----- RECORD EXTRACTS -----

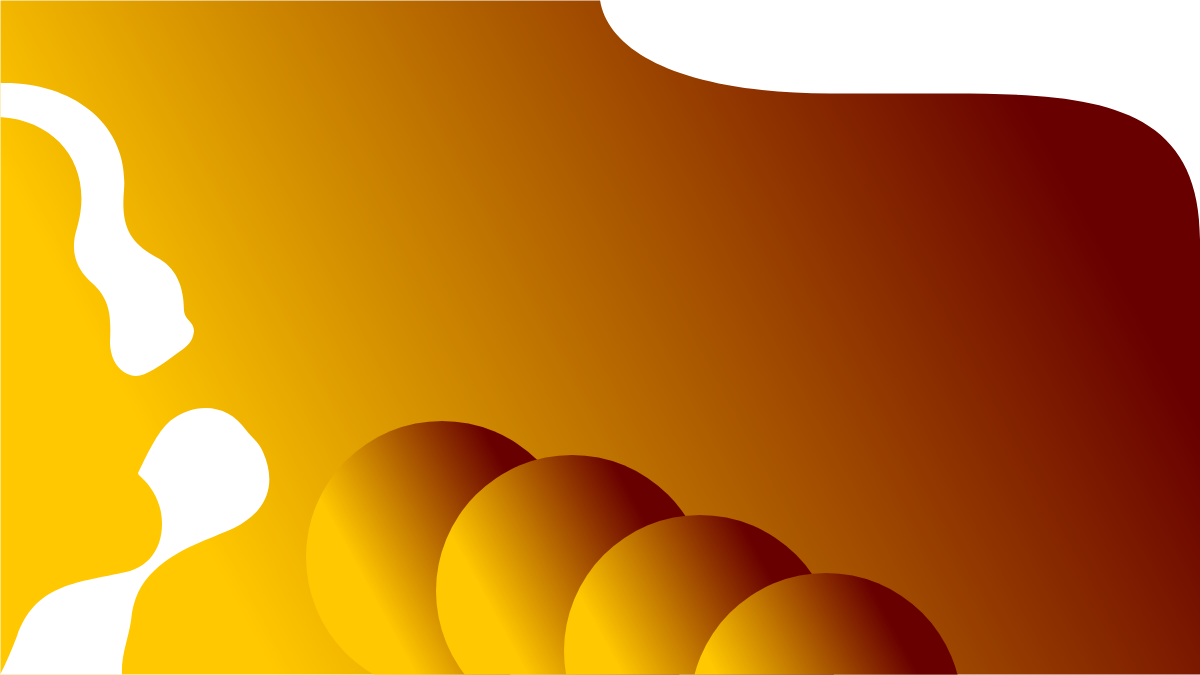
<!DOCTYPE html>
<html lang="en">
<head>
<meta charset="utf-8">
<title>Amber wave background</title>
<style>
  :root {
    --paper: #ffffff;
    --amber: #ffc800;
    --maroon: #680000;
  }
  html, body { margin: 0; background: var(--paper); }
  body { width: 1200px; height: 675px; overflow: hidden; }
  .artwork { display: block; width: 1200px; height: 675px; }
  .stop-amber { stop-color: var(--amber); }
  .stop-maroon { stop-color: var(--maroon); }
  .field { fill: url(#field-blend); }
  .disc { fill: url(#disc-blend); }
  .ribbon { fill: var(--paper); }
</style>
</head>
<body>
<svg class="artwork" viewBox="0 0 1200 675" role="img" aria-label="Abstract amber to maroon background with white ribbons and overlapping discs">
  <defs>
    <linearGradient id="field-blend" gradientUnits="userSpaceOnUse" x1="-70" y1="38" x2="751" y2="-405">
      <stop class="stop-amber" offset="0"/>
      <stop class="stop-maroon" offset="1"/>
    </linearGradient>
    <linearGradient id="disc-blend" gradientUnits="userSpaceOnUse" x1="-70" y1="38" x2="86" y2="-47">
      <stop class="stop-amber" offset="0"/>
      <stop class="stop-maroon" offset="1"/>
    </linearGradient>
    <clipPath id="field-edge">
      <rect x="0.5" y="0.5" width="1199.5" height="674"/>
    </clipPath>
    <circle id="disc" class="disc" r="136"/>
  </defs>

  <g clip-path="url(#field-edge)">
    <path class="field" d="M0 0H600C608 52 682 93 830 93.500H940C1090 93 1200 100 1200 240V675H0Z"/>

    <g id="discs">
      <use href="#disc" x="442" y="557"/>
      <use href="#disc" x="572" y="591"/>
      <use href="#disc" x="700" y="651"/>
      <use href="#disc" x="826" y="709"/>
    </g>

    <g id="ribbons">
      <path class="ribbon" d="M0 83C72 81 129 124 124 190C121 224 128 242 156 257C176 267 184 286 184 311C185 320 194 322 194 331C193 341 188 346 179 352C160 366 146 376 136 376C120 375 110 360 110 342C111 318 111 300 92 283C75 268 70 250 77 228C94 170 61 121 0 117Z"/>
      <path class="ribbon" d="M138 473C147 455 157 432 170 421C196 401 228 404 246 430C252 438 259 442 263 452C277 484 268 511 234 528C208 540 180 547 155 570C140 584 133 599 131 621C128 640 121 655 122 675H0C6 663 12 649 17 636C35 585 75 583 121 573C149 569 162 548 162 524C162 505 154 489 141 477Q138 475 138 473Z"/>
    </g>
  </g>
</svg>
</body>
</html>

-----

For each line in the records that holds "class", show that line as it stands.

__TASK RESPONSE__:
<svg class="artwork" viewBox="0 0 1200 675" role="img" aria-label="Abstract amber to maroon background with white ribbons and overlapping discs">
      <stop class="stop-amber" offset="0"/>
      <stop class="stop-maroon" offset="1"/>
      <stop class="stop-amber" offset="0"/>
      <stop class="stop-maroon" offset="1"/>
    <circle id="disc" class="disc" r="136"/>
    <path class="field" d="M0 0H600C608 52 682 93 830 93.500H940C1090 93 1200 100 1200 240V675H0Z"/>
      <path class="ribbon" d="M0 83C72 81 129 124 124 190C121 224 128 242 156 257C176 267 184 286 184 311C185 320 194 322 194 331C193 341 188 346 179 352C160 366 146 376 136 376C120 375 110 360 110 342C111 318 111 300 92 283C75 268 70 250 77 228C94 170 61 121 0 117Z"/>
      <path class="ribbon" d="M138 473C147 455 157 432 170 421C196 401 228 404 246 430C252 438 259 442 263 452C277 484 268 511 234 528C208 540 180 547 155 570C140 584 133 599 131 621C128 640 121 655 122 675H0C6 663 12 649 17 636C35 585 75 583 121 573C149 569 162 548 162 524C162 505 154 489 141 477Q138 475 138 473Z"/>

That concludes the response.